Assignment: Within the data below, tally the lines that contain "smoothstep" and state only the total.

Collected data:
BEGIN

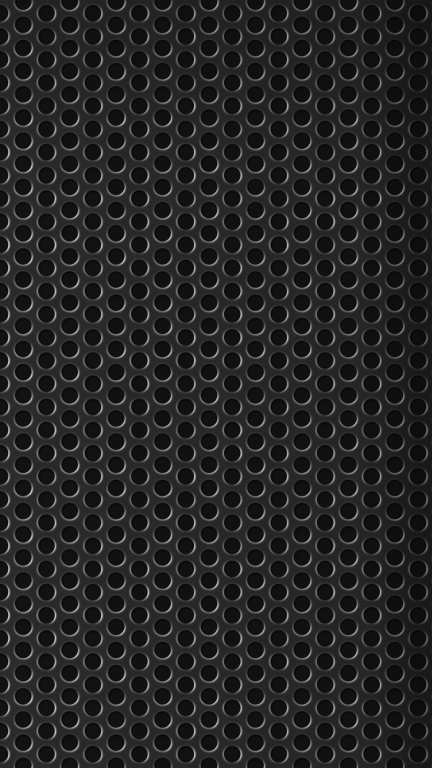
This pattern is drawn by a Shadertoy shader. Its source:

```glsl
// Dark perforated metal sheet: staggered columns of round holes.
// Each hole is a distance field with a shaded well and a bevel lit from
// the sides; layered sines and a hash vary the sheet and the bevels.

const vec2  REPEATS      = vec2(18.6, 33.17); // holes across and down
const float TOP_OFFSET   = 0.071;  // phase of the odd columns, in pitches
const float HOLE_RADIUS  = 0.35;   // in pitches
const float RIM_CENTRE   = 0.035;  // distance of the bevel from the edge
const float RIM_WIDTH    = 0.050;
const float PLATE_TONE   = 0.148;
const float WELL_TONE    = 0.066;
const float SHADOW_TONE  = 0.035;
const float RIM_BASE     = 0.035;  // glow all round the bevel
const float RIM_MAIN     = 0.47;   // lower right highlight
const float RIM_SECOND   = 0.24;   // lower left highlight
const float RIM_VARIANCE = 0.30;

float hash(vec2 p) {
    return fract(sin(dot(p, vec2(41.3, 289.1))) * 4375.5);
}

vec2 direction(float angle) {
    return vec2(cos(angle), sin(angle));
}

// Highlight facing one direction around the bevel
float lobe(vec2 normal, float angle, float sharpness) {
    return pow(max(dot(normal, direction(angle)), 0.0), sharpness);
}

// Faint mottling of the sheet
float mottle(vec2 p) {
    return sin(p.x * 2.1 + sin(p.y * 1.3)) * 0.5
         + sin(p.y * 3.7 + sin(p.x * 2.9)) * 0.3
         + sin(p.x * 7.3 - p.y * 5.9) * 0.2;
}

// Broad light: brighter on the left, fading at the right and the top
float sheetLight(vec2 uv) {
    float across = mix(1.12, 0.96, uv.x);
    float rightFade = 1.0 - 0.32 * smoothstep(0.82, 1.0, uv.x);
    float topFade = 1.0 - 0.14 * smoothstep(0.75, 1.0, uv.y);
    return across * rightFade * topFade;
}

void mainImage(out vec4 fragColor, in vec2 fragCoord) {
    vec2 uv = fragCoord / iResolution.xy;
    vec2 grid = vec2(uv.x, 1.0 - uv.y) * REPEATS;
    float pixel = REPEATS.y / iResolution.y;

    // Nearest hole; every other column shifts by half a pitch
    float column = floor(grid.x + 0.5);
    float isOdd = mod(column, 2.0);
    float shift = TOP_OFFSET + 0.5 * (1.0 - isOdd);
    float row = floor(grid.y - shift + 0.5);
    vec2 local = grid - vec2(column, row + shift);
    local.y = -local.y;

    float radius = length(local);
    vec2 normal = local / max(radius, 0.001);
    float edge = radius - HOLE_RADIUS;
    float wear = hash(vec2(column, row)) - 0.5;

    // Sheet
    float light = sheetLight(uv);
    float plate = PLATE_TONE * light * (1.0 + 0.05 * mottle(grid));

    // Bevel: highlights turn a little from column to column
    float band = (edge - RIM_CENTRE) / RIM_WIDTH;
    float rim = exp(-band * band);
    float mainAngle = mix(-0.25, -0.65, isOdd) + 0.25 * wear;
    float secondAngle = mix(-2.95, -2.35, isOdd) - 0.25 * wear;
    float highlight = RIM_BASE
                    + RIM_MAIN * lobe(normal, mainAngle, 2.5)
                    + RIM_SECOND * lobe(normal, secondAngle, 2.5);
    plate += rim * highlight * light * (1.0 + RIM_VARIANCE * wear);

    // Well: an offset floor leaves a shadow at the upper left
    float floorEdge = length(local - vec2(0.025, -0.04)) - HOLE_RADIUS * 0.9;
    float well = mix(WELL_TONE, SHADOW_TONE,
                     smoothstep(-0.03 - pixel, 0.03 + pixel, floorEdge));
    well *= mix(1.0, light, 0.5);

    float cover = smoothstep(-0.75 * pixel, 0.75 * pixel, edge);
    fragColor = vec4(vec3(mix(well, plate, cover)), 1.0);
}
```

END

Task result: 4